WORK REQUEST:
Some lines in the entries contain the word "href". Copy all of them.

Document images with source code:
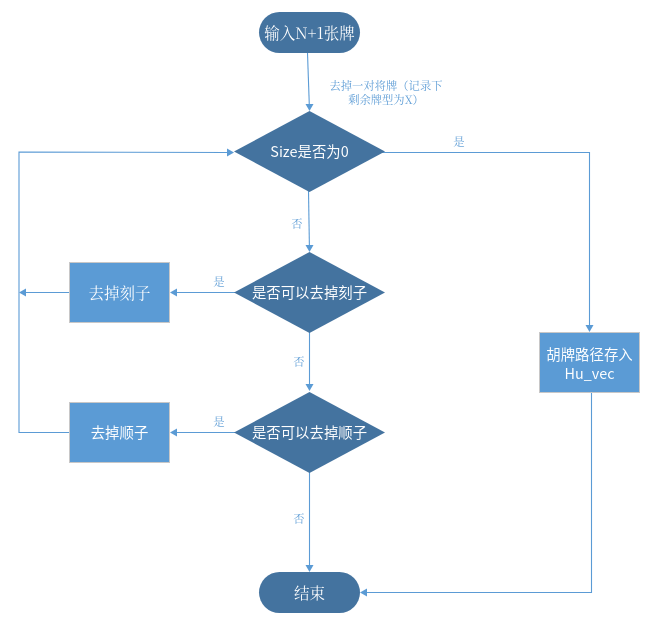
<!DOCTYPE html>
<html lang="zh-CN">
<head>
<meta charset="utf-8">
<title>胡牌流程图</title>
<style>
:root {
  --paper: #ffffff;
  --dark: #44739f;
  --light: #5b9bd5;
  --edge: #c8c7c7;
  --ink: #ffffff;
  --sans: "Noto Sans CJK SC", "Noto Sans", sans-serif;
  --serif: "Noto Serif CJK SC", "Noto Serif", serif;
}
* { box-sizing: border-box; }
html, body { margin: 0; overflow: hidden; background: var(--paper); }
.flowchart { position: relative; width: 652px; height: 625px; overflow: hidden; background: var(--paper); }
.connectors { position: absolute; inset: 0; display: block; }
.connectors .line { fill: none; stroke: var(--light); stroke-width: 1.1; }
.connectors .arrow { fill: var(--light); }
.node {
  position: absolute; display: flex; align-items: center; justify-content: center;
  color: var(--ink); text-align: center; white-space: nowrap;
  font: 400 14.4px/19px var(--sans);
}
.terminal { left: 259px; width: 101px; height: 41px; border-radius: 21px; background: var(--dark); }
.decision { left: 234px; width: 151px; height: 81px; padding-bottom: 2px; background: var(--dark); clip-path: polygon(50% 0, 100% 50%, 50% 100%, 0 50%); }
.process { width: 101px; height: 61px; background: var(--light); border: 1px solid var(--edge); }
.serif { font-family: var(--serif); font-size: 15.5px; }
.start { top: 12px; }
.end { top: 572px; }
.size-check { top: 111px; }
.triplet-check { top: 252px; }
.run-check { top: 392px; }
.remove-triplet { left: 69px; top: 262px; }
.remove-run { left: 69px; top: 402px; padding-bottom: 2px; }
.store-path { left: 539px; top: 332px; }
.label {
  position: absolute; transform: translate(-50%, -50%); color: var(--light);
  font: 400 11.3px/14px var(--serif); text-align: center; white-space: nowrap;
}
</style>
</head>
<body>
<main class="flowchart">
  <svg class="connectors" width="652" height="625" viewBox="0 0 652 625" aria-hidden="true">
    <defs>
      <path id="arrow-down" class="arrow" d="M0 0L-4 -7H4Z"/>
      <path id="arrow-left" class="arrow" d="M0 0L7 -4V4Z"/>
      <path id="arrow-right" class="arrow" d="M0 0L-7 -4V4Z"/>
    </defs>
    <path class="line" d="M307.5 53L309.3 105"/>
    <path class="line" d="M308.5 191L309.4 246"/>
    <path class="line" d="M309.5 332V386"/>
    <path class="line" d="M309.5 472V566"/>
    <path class="line" d="M236 292.5H175"/>
    <path class="line" d="M236 432.5H175"/>
    <path class="line" d="M70 292.5H24"/>
    <path class="line" d="M70 432.5H19V152L229 152.5"/>
    <path class="line" d="M382 152.5H589.5V326"/>
    <path class="line" d="M591.5 392V592.5H366"/>
    <use href="#arrow-down" x="309.5" y="111"/>
    <use href="#arrow-down" x="309.5" y="252"/>
    <use href="#arrow-down" x="309.5" y="391"/>
    <use href="#arrow-down" x="309.5" y="572"/>
    <use href="#arrow-down" x="589.5" y="332"/>
    <use href="#arrow-left" x="170" y="292.5"/>
    <use href="#arrow-left" x="170" y="432.5"/>
    <use href="#arrow-left" x="19" y="292.5"/>
    <use href="#arrow-left" x="360" y="592.5"/>
    <use href="#arrow-right" x="234" y="152.5"/>
  </svg>

  <div class="node terminal serif start">输入N+1张牌</div>
  <div class="node decision size-check">Size是否为0</div>
  <div class="node decision triplet-check">是否可以去掉刻子</div>
  <div class="node decision run-check">是否可以去掉顺子</div>
  <div class="node process serif remove-triplet">去掉刻子</div>
  <div class="node process remove-run">去掉顺子</div>
  <div class="node process store-path">胡牌路径存入<br>Hu_vec</div>
  <div class="node terminal serif end">结束</div>

  <div class="label" style="left:386px;top:92px">去掉一对将牌（记录下<br>剩余牌型为X）</div>
  <div class="label" style="left:459px;top:141px">是</div>
  <div class="label" style="left:297px;top:223px">否</div>
  <div class="label" style="left:219px;top:281px">是</div>
  <div class="label" style="left:299px;top:361px">否</div>
  <div class="label" style="left:219px;top:421px">是</div>
  <div class="label" style="left:299px;top:518px">否</div>
</main>
</body>
</html>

TASK RESPONSE:
    <use href="#arrow-down" x="309.5" y="111"/>
    <use href="#arrow-down" x="309.5" y="252"/>
    <use href="#arrow-down" x="309.5" y="391"/>
    <use href="#arrow-down" x="309.5" y="572"/>
    <use href="#arrow-down" x="589.5" y="332"/>
    <use href="#arrow-left" x="170" y="292.5"/>
    <use href="#arrow-left" x="170" y="432.5"/>
    <use href="#arrow-left" x="19" y="292.5"/>
    <use href="#arrow-left" x="360" y="592.5"/>
    <use href="#arrow-right" x="234" y="152.5"/>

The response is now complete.